University of Findlay Students Creating a Buzz With Unique Bee Research
University of Findlay students recently worked with faculty members to address the invasive and ornamental Callery pear tree after it was placed on the invasive species list by the state of Ohio in 2018. During their discussion of removing the invasive trees, students developed concern for the pollinators (bees) in the area. Concern led to discussion, and eventually, students began research on the bees that pollinate the Callery pear trees.
Associate biology professor, Ben Dolan, Ph.D. led the students’ research and helped work with students as they began collecting bees for sampling and research. “These students are now doing science, and not just learning about it. They get to learn the scientific process while also showcasing their critical thinking skills,” said Dolan. With very little research being done on bees and the Callery pear tree, Dolan said his students had the opportunity to do something unique, “with this type of research they get to ask a question that no one has the answer to, and then work to uncover the necessary data to get an answer.”
Since 2018, students and Dolan have been collecting samples of carpenter bees, European honeybees, Andrena mining bees, and wasps during the month of April each year (when the Callery pear tree blooms). Using tubes, pans, nets, and vacuums, students collected bees and logged the data. One of those students was junior Animal Science/Pre-Vet major Madeline Haase, who admitted that collecting bees was her favorite part. “It was amazing! It was kind of intimidating and a little scary because I have never done research before. Once I started to learn more from the research and started to gain new skills, I really started to enjoy my time,” said Haase.
Senior Animal Science/Pre-Vet major, Paige Chernisky was focused on making the most of her college experience and found it in Dolan’s research project. “Undergraduate research wasn’t something I was expecting to get the chance to do, and I wasn’t expecting to get published. It came as a result of me looking to make the most out of my time in college, but I’m so glad I was able to be part of this,” said Chernisky.
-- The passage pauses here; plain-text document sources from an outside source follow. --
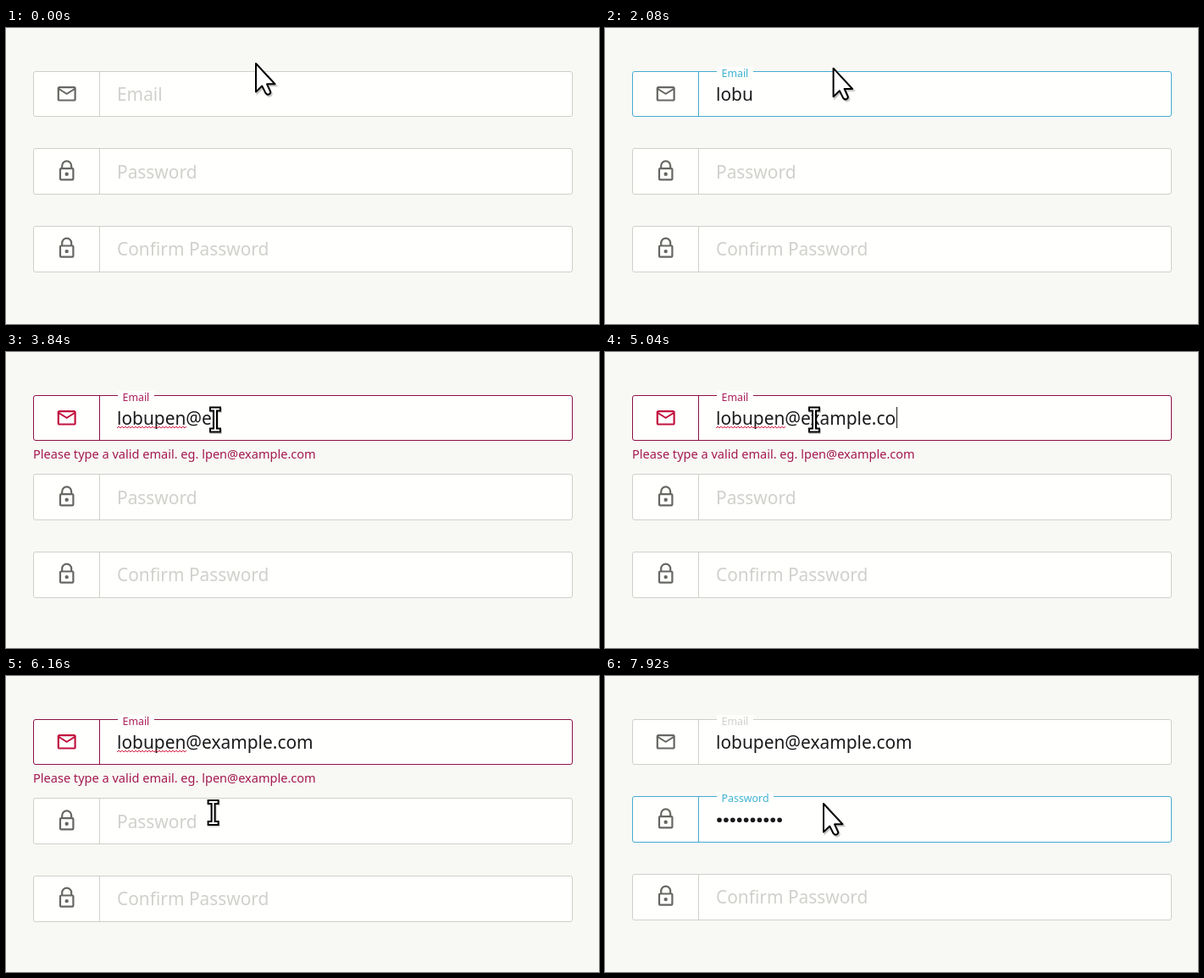
An HTML page for the animation above (8 s loop, 700 by 350 pixels).

```html
<!DOCTYPE html>
<html lang="en">
<head>
<meta charset="utf-8">
<title>Form validation</title>
<style>
  html, body { margin: 0; width: 100%; height: 100%; overflow: hidden; background: #f8f8f5; }
  svg { display: block; width: 100%; height: 100%; }
  text { font-family: "Noto Sans", "Open Sans", sans-serif; white-space: pre; }
</style>
</head>
<body>
<svg id="stage" viewBox="0 0 700 350"></svg>
<script>
const LOOP = 8000, STEP = 80, SIZE = 20.9, FADE = 160;
const stage = document.getElementById('stage');

const TONES = {
  idle:  { border: [207, 207, 202], label: [208, 208, 204], icon: [102, 102, 98] },
  focus: { border: [68, 170, 207],  label: [62, 178, 210],  icon: [102, 102, 98] },
  error: { border: [140, 16, 66],   label: [172, 32, 90],   icon: [194, 17, 63] }
};
const MAIL = 'M22 6c0-1.1-.9-2-2-2H4c-1.1 0-2 .9-2 2v12c0 1.1.9 2 2 2h16c1.1 0 2-.9 2-2V6z' +
  'm-2 0l-8 5-8-5h16zm0 12H4V8l8 5 8-5v10z';
const LOCK = 'M6 8V6a6 6 0 0 1 12 0v2a2 2 0 0 1 2 2v10a2 2 0 0 1-2 2H6a2 2 0 0 1-2-2V10a2 2 0 0 1 2-2z' +
  'M8 8h8V6a4 4 0 0 0-8 0zM6 10v10h12V10zM12 13a2 2 0 1 1 0 4a2 2 0 1 1 0-4z';

const ADDRESS = 'lobupen@example.com';
// When each character of the address is typed
const KEYS = [1280, 1440, 1600, 1760, 3120, 3280, 3440, 3600, 3840, 4000,
  4080, 4240, 4320, 4400, 4560, 4800, 4960, 5040, 5200];
// When each password dot is typed
const DOTS = Array.from({ length: 10 }, (_, i) => i ? 7040 + (i - 1) * 70 : 6800);
const ERROR_AT = 2240, VALID_AT = 6320, SPELL_AT = 3680;

// Pointer: time, x, y
const PATH = [
  [320, 294, 41], [640, 261, 72], [1840, 261, 72], [2160, 270, 42], [2320, 270, 42],
  [2400, 265, 43], [2480, 253, 34], [2880, 247, 80], [5280, 247, 80], [5840, 224, 132],
  [6240, 247, 165], [7600, 247, 165], [7760, 274, 140], [7920, 257, 150]
];
const BEAM = [[480, 1920], [2640, 5440], [6000, 7680]];

function add(parent, tag, attrs = {}, text) {
  const el = document.createElementNS('http://www.w3.org/2000/svg', tag);
  set(el, attrs);
  if (text) el.textContent = text;
  return parent.appendChild(el);
}
function set(el, attrs) {
  for (const k in attrs) el.setAttribute(k, attrs[k]);
}
const show = (el, on) => el.setAttribute('visibility', on ? 'visible' : 'hidden');
const clamp = v => Math.min(1, Math.max(0, v));
const ease = v => v * v * (3 - 2 * v);
const lerp = (a, b, p) => a + (b - a) * p;
const ramp = (t, start, length) => ease(clamp((t - start) / length));
const mix = (a, b, p) => a.map((v, i) => Math.round(lerp(v, b[i], p)));
const rgb = c => `rgb(${c})`;

function makeField({ y, h, base, name, icon, iconY, chip, tones, float }) {
  const g = add(stage, 'g');
  const box = add(g, 'rect', { x: 32.5, y, width: 636, height: h, rx: 2.5, fill: '#fffffd' });
  const line = add(g, 'path', { d: `M110.5 ${y}v${h}` });
  const mark = add(g, 'path', { d: icon, 'fill-rule': 'evenodd', transform: `translate(58.5 ${iconY}) scale(1.1)` });
  const patch = add(g, 'rect', { x: 132, y: y - 5.5, width: chip, height: 14, fill: '#fefefc' });
  const label = add(g, 'text', {}, name);

  return t => {
    let tone = TONES.idle;
    for (const [at, key] of tones) {
      const next = TONES[key], p = ramp(t, at, FADE);
      tone = {
        border: mix(tone.border, next.border, p),
        label: mix(tone.label, next.label, p),
        icon: mix(tone.icon, next.icon, p)
      };
    }
    const p = ramp(t, float, 200);
    set(box, { stroke: rgb(tone.border) });
    set(line, { stroke: rgb(tone.border) });
    set(mark, { fill: rgb(tone.icon) });
    set(patch, { opacity: p });
    set(label, {
      x: lerp(131, 137.5, p), y: lerp(base, y + 6.5, p),
      'font-size': lerp(SIZE, 12.4, p), fill: rgb(tone.label)
    });
    const drop = name !== 'Email' && t >= ERROR_AT && t < VALID_AT;
    set(g, { transform: `translate(0 ${drop ? 2 : 0})` });
  };
}

const fields = [
  { y: 51.5, h: 53, base: 86, name: 'Email', icon: MAIL, iconY: 64.6, chip: 43, float: 720,
    tones: [[720, 'focus'], [ERROR_AT, 'error'], [VALID_AT, 'idle']] },
  { y: 142.5, h: 54, base: 178, name: 'Password', icon: LOCK, iconY: 156.3, chip: 67, float: VALID_AT,
    tones: [[VALID_AT, 'focus']] },
  { y: 234.5, h: 54, base: 269, name: 'Confirm Password', icon: LOCK, iconY: 247.6, chip: 0, float: LOOP * 2,
    tones: [] }
].map(makeField);

const value = add(stage, 'text', { x: 131, y: 86, 'font-size': SIZE, fill: '#1b1b1d' });
const hint = add(stage, 'text', { x: 32, y: 126, 'font-size': 14.55, fill: '#a3194f' },
  'Please type a valid email. eg. lpen@example.com');
const wave = add(stage, 'path', {
  d: 'M131 90' + Array.from({ length: 41 }, (_, i) => `l2 ${i % 2 ? 2 : -2}`).join(''),
  fill: 'none', stroke: '#d8284c', 'stroke-width': 1
});
const dots = DOTS.map((_, i) => add(stage, 'circle', { cx: 135 + i * 7.9, cy: 170.3, r: 2.8, fill: '#1b1b1d' }));
const caret = add(stage, 'rect', { width: 1, height: 25, fill: '#1b1b1d' });

const arrow = add(stage, 'g');
const ARROW = 'M1 1V34.5L8.3 27.6L12.6 36.2Q14.5 38.6 17 37.2Q19 35.8 17.8 33.6L14 25.3H23.5Z';
add(arrow, 'path', { d: ARROW, transform: 'translate(1.5 2)', fill: '#000', stroke: '#000', 'stroke-width': 2, opacity: .22 });
add(arrow, 'path', { d: ARROW, fill: '#fff', stroke: '#000', 'stroke-width': 2, 'stroke-linejoin': 'round' });

const beam = add(stage, 'g', { fill: 'none', 'stroke-linecap': 'square' });
const IBEAM = 'M-4 -12.5H4M0 -12.5V12.5M-4 12.5H4';
add(beam, 'path', { d: IBEAM, transform: 'translate(1 1.5)', stroke: '#000', 'stroke-width': 6, opacity: .18 });
add(beam, 'path', { d: IBEAM, stroke: '#000', 'stroke-width': 6 });
add(beam, 'path', { d: IBEAM, stroke: '#fff', 'stroke-width': 2 });

function pointerAt(t) {
  let [, x, y] = PATH[0];
  for (let i = 1; i < PATH.length; i++) {
    const p = ramp(t, PATH[i - 1][0], PATH[i][0] - PATH[i - 1][0]);
    x = lerp(x, PATH[i][1], p);
    y = lerp(y, PATH[i][2], p);
  }
  return [x, y];
}

function drawCaret(t, typed, count) {
  const keys = count ? DOTS : KEYS;
  const last = count ? keys[count - 1] : keys[typed - 1];
  const focused = count || t < 1840 || t >= 2880;
  show(caret, last !== undefined && focused && t - last < 300);
  if (count) set(caret, { x: 131 + count * 7.9, y: 157 });
  else if (typed) set(caret, { x: 132 + value.getComputedTextLength(), y: 65 });
}

function render(t) {
  fields.forEach(draw => draw(t));

  const typed = KEYS.filter(k => k <= t).length;
  const count = DOTS.filter(k => k <= t).length;
  value.textContent = ADDRESS.slice(0, typed);
  dots.forEach((dot, i) => show(dot, i < count));
  drawCaret(t, typed, count);

  show(hint, t >= ERROR_AT && t < VALID_AT);
  set(hint, { opacity: ramp(t, ERROR_AT, FADE) });
  show(wave, t >= SPELL_AT && t < VALID_AT);

  const move = `translate(${pointerAt(t)})`;
  const inText = BEAM.some(([a, b]) => t >= a && t < b);
  set(arrow, { transform: move });
  set(beam, { transform: move });
  show(arrow, !inText);
  show(beam, inText);
}

function tick() {
  const t = performance.now() % LOOP;
  render(Math.floor(t / STEP) * STEP);
  requestAnimationFrame(tick);
}
tick();
</script>
</body>
</html>
```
Chernisky is using the research on her veterinarian school applications, stating “the research was something so different from what I normally do and study. It was specifically biology and ecology, whereas many other students are focusing solely on animal research. This research allowed me to diversify my experience and set myself apart from other students.”
After collecting the bees and recording the data, the time came to start writing. Haase and Chernisky worked with a few other students to write the research paper, sharing their findings. Years of hard work paid off when the research was published by MDPI, a publisher of open-access scientific journals. The research journal can be found here in its entirety.
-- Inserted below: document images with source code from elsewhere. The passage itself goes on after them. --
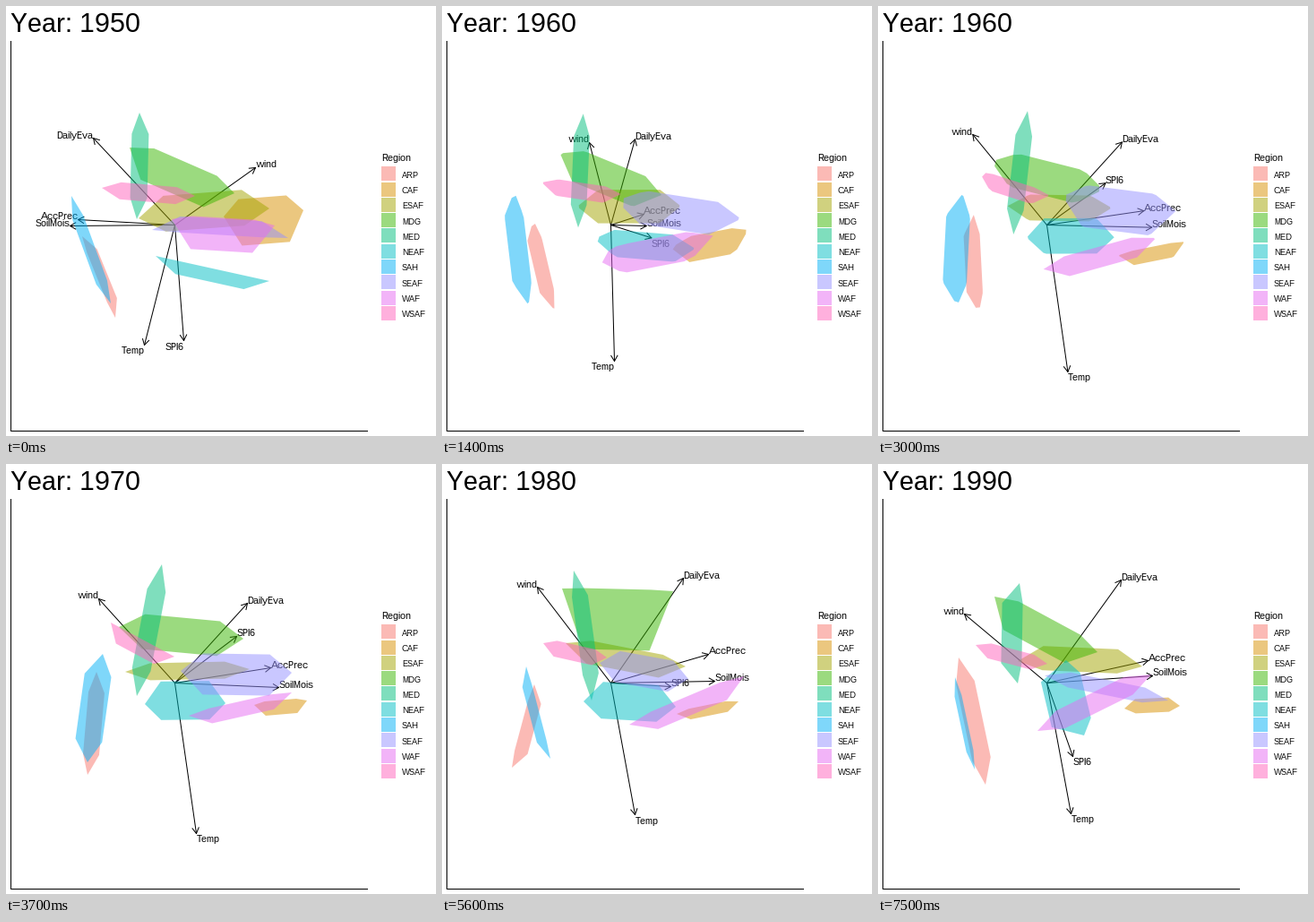
A matplotlib script for the animation above (8 s loop, 480 px wide and 480 px high).

```python
import numpy as np
import matplotlib.pyplot as plt
from matplotlib.animation import FuncAnimation
from matplotlib.patches import Polygon, Rectangle

SIZE = 480
FRAMES, INTERVAL = 80, 100
PERIOD, HOLD, MOVE = 19, 7, 12      # frames per decade, last still frame, steps of a move
ORIGIN = np.array([188.5, 244.5])
CENTER = (204, 256.5)               # labels are pushed outward from here
OUTLINE_POINTS = 60

plt.rcParams.update({
    "font.family": "Liberation Sans",
    "text.hinting": "native",
    "text.hinting_factor": 1,
    "text.kerning_factor": 6,       # plain advance widths
})

fig = plt.figure(figsize=(SIZE / 72, SIZE / 72), dpi=72, facecolor="white")
ax = fig.add_axes([0, 0, 1, 1])
ax.set(xlim=(0, SIZE), ylim=(SIZE, 0))
ax.axis("off")


def line(xs, ys):
    return ax.plot(xs, ys, color="black", lw=1, zorder=1)[0]


def label(x, y, text, size):
    return ax.text(x, y, text, fontsize=size, color="black", va="baseline", zorder=2)


def hull(x0, y0, x1, y1, left, right):
    """Six-cornered hull: a long axis, bulging by a given height on either side."""
    start, end = np.array([x0, y0]), np.array([x1, y1])
    axis = end - start
    normal = np.array([axis[1], -axis[0]]) / np.hypot(*axis)
    near, far = start + 0.2 * axis, start + 0.8 * axis
    return np.array([start, near + left * normal, far + left * normal,
                     end, far - right * normal, near - right * normal])


def resample(corners):
    """Evenly dense outline with a fixed number of points, corners kept."""
    edges = np.roll(corners, -1, axis=0) - corners
    length = np.hypot(*edges.T)
    stops = np.concatenate([[0], np.cumsum(length)])
    stops = np.round(stops / stops[-1] * OUTLINE_POINTS)
    closed = np.vstack([corners, corners[:1]])
    at = np.arange(OUTLINE_POINTS)
    return np.column_stack([np.interp(at, stops, closed[:, i]) for i in (0, 1)])


def align(start, end):
    """Both outlines, the first turned so that its points travel least."""
    a, b = resample(start), resample(end)
    turns = [np.roll(a, k, axis=0) for k in range(OUTLINE_POINTS)]
    return min(turns, key=lambda turn: ((turn - b) ** 2).sum()), b


class Region:
    def __init__(self, name, color, *hulls):
        self.hulls = [hull(*h) for h in hulls]
        self.moves = [align(a, b) for a, b in zip(self.hulls, self.hulls[1:])]
        self.patch = Polygon(self.hulls[0], facecolor=color, alpha=0.5, lw=0, zorder=3)
        ax.add_patch(self.patch)
        row = 17.28 * len(regions)
        ax.add_patch(Rectangle((419, round(179.3 + row)), 16, 16, lw=0,
                               facecolor=color, alpha=0.5))
        label(442, round(191.8 + row), name, 9)
        regions.append(self)

    def update(self, state, t):
        if t:
            a, b = self.moves[state]
            self.patch.set_xy(a + (b - a) * t)
        else:
            self.patch.set_xy(self.hulls[state])


class Arrow:
    def __init__(self, name, *tips):
        self.tips = np.array(tips) + 0.5
        self.shaft, self.head = line([], []), line([], [])
        self.text = label(0, 0, name, 11)
        arrows.append(self)

    def update(self, state, t):
        tip = self.tips[state]
        if t:
            tip = tip + (self.tips[state + 1] - tip) * t
        back = ORIGIN - tip
        angle = np.arctan2(back[1], back[0]) + np.radians([30, -30])
        wings = tip + 7.2 * np.column_stack([np.cos(angle), np.sin(angle)])
        self.shaft.set_data(*zip(ORIGIN, tip))
        self.head.set_data(*zip(wings[0], tip, wings[1]))
        x, y = tip
        self.text.set_ha("right" if x < CENTER[0] else "left")
        self.text.set_position((x, y if y < CENTER[1] else y + 10))


regions, arrows = [], []

# One hull per decade: axis start, axis end, the two bulges.
Region("ARP", "#F8766D", (85, 257, 122, 348, 10, 2), (111, 234, 127, 334, 2, 16),
       (101, 232, 91, 347, 11, 7), (103, 246, 78, 339, 13, 2), (90, 216, 120, 358, 12, 9))
Region("CAF", "#D89000", (243, 235, 332, 228, 18, 34), (262, 285, 346, 263, 1, 15),
       (277, 269, 336, 264, 3, 13), (262, 279, 331, 265, 3, 9), (275, 273, 337, 270, 10, 6))
Region("ESAF", "#A3A500", (148, 237, 294, 226, 23, 17), (153, 217, 253, 222, 16, 20),
       (133, 232, 272, 229, 9, 10), (138, 200, 272, 226, 8, 18), (156, 220, 295, 226, 18, 9))
Region("MDG", "#39B600", (138, 158, 255, 209, 10, 28), (129, 168, 240, 212, 14, 22),
       (126, 182, 265, 195, 17, 22), (134, 139, 258, 142, 1, 67), (130, 148, 245, 210, 8, 28))
Region("MED", "#00BF7D", (149, 119, 146, 238, 11, 8), (162, 121, 155, 252, 7, 10),
       (174, 112, 146, 259, 10, 11), (147, 119, 167, 264, 12, 6), (158, 133, 156, 245, 4, 19))
Region("NEAF", "#00BFC4", (167, 279, 294, 307, 0, 15), (174, 252, 277, 252, 19, 18),
       (155, 268, 245, 267, 25, 18), (158, 265, 261, 271, 23, 18), (210, 219, 230, 303, 12, 33))
Region("SAH", "#00B0F6", (73, 212, 117, 332, 5, 8), (85, 208, 86, 334, 7, 17),
       (108, 212, 91, 333, 13, 17), (94, 226, 121, 329, 1, 10), (86, 238, 108, 341, 3, 5))
Region("SEAF", "#9590FF", (163, 250, 315, 259, 17, 1), (216, 200, 342, 226, 13, 34),
       (195, 231, 319, 233, 20, 26), (176, 222, 275, 240, 17, 18), (186, 236, 324, 264, 9, 8))
Region("WAF", "#E76BF3", (185, 238, 300, 245, 5, 32), (171, 303, 304, 262, 11, 16),
       (204, 281, 319, 255, 3, 14), (209, 291, 337, 237, 4, 17), (178, 298, 305, 235, 11, 11))
Region("WSAF", "#FF62BC", (107, 203, 211, 212, 8, 11), (114, 194, 194, 209, 5, 13),
       (117, 177, 188, 215, 0, 18), (113, 200, 184, 216, 6, 12), (109, 202, 189, 223, 6, 11))

Arrow("wind", (278, 180), (107, 138), (103, 150), (106, 137), (96, 167))
Arrow("DailyEva", (97, 147), (274, 149), (269, 155), (269, 127), (271, 129))
Arrow("AccPrec", (80, 238), (297, 229), (295, 227), (297, 212), (301, 219))
Arrow("SoilMois", (71, 245), (306, 245), (304, 249), (304, 242), (306, 236))
Arrow("SPI6", (198, 373), (251, 201), (257, 192), (255, 248), (217, 326))
Arrow("Temp", (154, 378), (211, 405), (212, 412), (215, 391), (215, 390))

line([5.2, 5.2, 403], [39, 473.8, 473.8])
label(419, 173, "Region", 11)
title = label(5, 29, "", 30)


def update(frame):
    state, step = divmod(frame + 1, PERIOD)
    t = max(0, step - HOLD) / MOVE
    title.set_text(f"Year: {1950 + 10 * (state + (t >= 0.5))}")
    for item in regions + arrows:
        item.update(state, t)
    return []


anim = FuncAnimation(fig, update, frames=FRAMES, interval=INTERVAL, repeat=True)
plt.show()
```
Nearly five years after starting the project, students found that the bees pollinated both planted and feral Callery pear trees. They also found that the same bees that were caught pollinating Callery pear trees, were also pollinating other area trees and flowers. The research showed that bees were not reliant upon the Callery pear trees for pollination.
Due to the state-wide ban on the sale and distribution of the invasive trees as of 2023, many villages and towns are looking to replace the Callery pear trees that line their streets. The research done by University of Findlay students and faculty found that it may be ok to consider removing the trees. “The trees are not affecting the pollinators (bees) in a negative way, meaning it wouldn’t be a bad thing to remove the invasive trees entirely,” said Haase.